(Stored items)
◆ ◆ ◆ ◆ ◆
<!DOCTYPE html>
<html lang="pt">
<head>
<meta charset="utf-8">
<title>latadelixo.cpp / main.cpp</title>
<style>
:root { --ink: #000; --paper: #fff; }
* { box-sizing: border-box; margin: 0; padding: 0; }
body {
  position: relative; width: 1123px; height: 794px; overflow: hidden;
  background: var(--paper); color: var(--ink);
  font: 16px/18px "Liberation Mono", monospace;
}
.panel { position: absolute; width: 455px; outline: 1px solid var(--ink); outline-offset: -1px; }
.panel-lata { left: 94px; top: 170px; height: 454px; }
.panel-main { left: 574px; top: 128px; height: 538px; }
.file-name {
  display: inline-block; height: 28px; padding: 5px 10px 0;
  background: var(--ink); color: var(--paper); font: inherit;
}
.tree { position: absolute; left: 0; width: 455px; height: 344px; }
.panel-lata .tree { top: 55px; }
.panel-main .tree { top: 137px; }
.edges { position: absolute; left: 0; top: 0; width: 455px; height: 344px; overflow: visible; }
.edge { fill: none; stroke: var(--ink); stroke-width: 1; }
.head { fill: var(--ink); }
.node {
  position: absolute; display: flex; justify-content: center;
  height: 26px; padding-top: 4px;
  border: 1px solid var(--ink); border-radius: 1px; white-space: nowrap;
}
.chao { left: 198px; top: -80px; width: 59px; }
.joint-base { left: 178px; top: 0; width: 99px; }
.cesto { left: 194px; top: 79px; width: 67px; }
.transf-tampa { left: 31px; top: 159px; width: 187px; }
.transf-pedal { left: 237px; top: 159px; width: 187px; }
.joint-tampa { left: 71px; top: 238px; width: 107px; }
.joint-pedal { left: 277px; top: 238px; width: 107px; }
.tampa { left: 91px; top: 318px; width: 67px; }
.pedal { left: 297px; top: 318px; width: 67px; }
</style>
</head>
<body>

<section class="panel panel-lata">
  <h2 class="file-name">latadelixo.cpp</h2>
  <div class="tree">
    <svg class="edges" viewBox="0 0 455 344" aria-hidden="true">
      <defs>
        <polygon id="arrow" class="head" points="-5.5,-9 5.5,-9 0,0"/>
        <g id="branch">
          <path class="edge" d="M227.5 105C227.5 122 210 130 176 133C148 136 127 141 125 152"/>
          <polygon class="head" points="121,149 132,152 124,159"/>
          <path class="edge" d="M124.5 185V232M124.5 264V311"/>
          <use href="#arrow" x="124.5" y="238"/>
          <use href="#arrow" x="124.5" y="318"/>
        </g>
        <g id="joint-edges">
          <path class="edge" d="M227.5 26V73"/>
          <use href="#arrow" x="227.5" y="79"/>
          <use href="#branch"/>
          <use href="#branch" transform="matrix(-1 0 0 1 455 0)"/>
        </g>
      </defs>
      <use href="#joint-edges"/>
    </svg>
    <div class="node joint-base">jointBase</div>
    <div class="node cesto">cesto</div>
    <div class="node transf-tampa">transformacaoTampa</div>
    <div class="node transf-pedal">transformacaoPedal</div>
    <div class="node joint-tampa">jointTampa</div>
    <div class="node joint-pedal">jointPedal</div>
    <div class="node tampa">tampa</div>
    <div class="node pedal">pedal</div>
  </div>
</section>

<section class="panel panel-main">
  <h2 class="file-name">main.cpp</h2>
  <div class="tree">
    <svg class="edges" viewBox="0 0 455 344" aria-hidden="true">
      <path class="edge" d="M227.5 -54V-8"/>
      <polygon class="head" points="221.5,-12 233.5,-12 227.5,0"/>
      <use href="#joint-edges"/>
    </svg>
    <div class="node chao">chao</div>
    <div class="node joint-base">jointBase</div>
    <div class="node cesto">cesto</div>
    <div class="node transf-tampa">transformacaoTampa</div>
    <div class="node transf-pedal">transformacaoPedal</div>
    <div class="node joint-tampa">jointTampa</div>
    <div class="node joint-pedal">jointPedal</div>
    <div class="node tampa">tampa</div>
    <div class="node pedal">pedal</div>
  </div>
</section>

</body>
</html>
◆ ◆ ◆ ◆ ◆
Write out every line of the data again, exactly as it reads.

<!DOCTYPE html>
<html lang="pt">
<head>
<meta charset="utf-8">
<title>latadelixo.cpp / main.cpp</title>
<style>
:root { --ink: #000; --paper: #fff; }
* { box-sizing: border-box; margin: 0; padding: 0; }
body {
  position: relative; width: 1123px; height: 794px; overflow: hidden;
  background: var(--paper); color: var(--ink);
  font: 16px/18px "Liberation Mono", monospace;
}
.panel { position: absolute; width: 455px; outline: 1px solid var(--ink); outline-offset: -1px; }
.panel-lata { left: 94px; top: 170px; height: 454px; }
.panel-main { left: 574px; top: 128px; height: 538px; }
.file-name {
  display: inline-block; height: 28px; padding: 5px 10px 0;
  background: var(--ink); color: var(--paper); font: inherit;
}
.tree { position: absolute; left: 0; width: 455px; height: 344px; }
.panel-lata .tree { top: 55px; }
.panel-main .tree { top: 137px; }
.edges { position: absolute; left: 0; top: 0; width: 455px; height: 344px; overflow: visible; }
.edge { fill: none; stroke: var(--ink); stroke-width: 1; }
.head { fill: var(--ink); }
.node {
  position: absolute; display: flex; justify-content: center;
  height: 26px; padding-top: 4px;
  border: 1px solid var(--ink); border-radius: 1px; white-space: nowrap;
}
.chao { left: 198px; top: -80px; width: 59px; }
.joint-base { left: 178px; top: 0; width: 99px; }
.cesto { left: 194px; top: 79px; width: 67px; }
.transf-tampa { left: 31px; top: 159px; width: 187px; }
.transf-pedal { left: 237px; top: 159px; width: 187px; }
.joint-tampa { left: 71px; top: 238px; width: 107px; }
.joint-pedal { left: 277px; top: 238px; width: 107px; }
.tampa { left: 91px; top: 318px; width: 67px; }
.pedal { left: 297px; top: 318px; width: 67px; }
</style>
</head>
<body>

<section class="panel panel-lata">
  <h2 class="file-name">latadelixo.cpp</h2>
  <div class="tree">
    <svg class="edges" viewBox="0 0 455 344" aria-hidden="true">
      <defs>
        <polygon id="arrow" class="head" points="-5.5,-9 5.5,-9 0,0"/>
        <g id="branch">
          <path class="edge" d="M227.5 105C227.5 122 210 130 176 133C148 136 127 141 125 152"/>
          <polygon class="head" points="121,149 132,152 124,159"/>
          <path class="edge" d="M124.5 185V232M124.5 264V311"/>
          <use href="#arrow" x="124.5" y="238"/>
          <use href="#arrow" x="124.5" y="318"/>
        </g>
        <g id="joint-edges">
          <path class="edge" d="M227.5 26V73"/>
          <use href="#arrow" x="227.5" y="79"/>
          <use href="#branch"/>
          <use href="#branch" transform="matrix(-1 0 0 1 455 0)"/>
        </g>
      </defs>
      <use href="#joint-edges"/>
    </svg>
    <div class="node joint-base">jointBase</div>
    <div class="node cesto">cesto</div>
    <div class="node transf-tampa">transformacaoTampa</div>
    <div class="node transf-pedal">transformacaoPedal</div>
    <div class="node joint-tampa">jointTampa</div>
    <div class="node joint-pedal">jointPedal</div>
    <div class="node tampa">tampa</div>
    <div class="node pedal">pedal</div>
  </div>
</section>

<section class="panel panel-main">
  <h2 class="file-name">main.cpp</h2>
  <div class="tree">
    <svg class="edges" viewBox="0 0 455 344" aria-hidden="true">
      <path class="edge" d="M227.5 -54V-8"/>
      <polygon class="head" points="221.5,-12 233.5,-12 227.5,0"/>
      <use href="#joint-edges"/>
    </svg>
    <div class="node chao">chao</div>
    <div class="node joint-base">jointBase</div>
    <div class="node cesto">cesto</div>
    <div class="node transf-tampa">transformacaoTampa</div>
    <div class="node transf-pedal">transformacaoPedal</div>
    <div class="node joint-tampa">jointTampa</div>
    <div class="node joint-pedal">jointPedal</div>
    <div class="node tampa">tampa</div>
    <div class="node pedal">pedal</div>
  </div>
</section>

</body>
</html>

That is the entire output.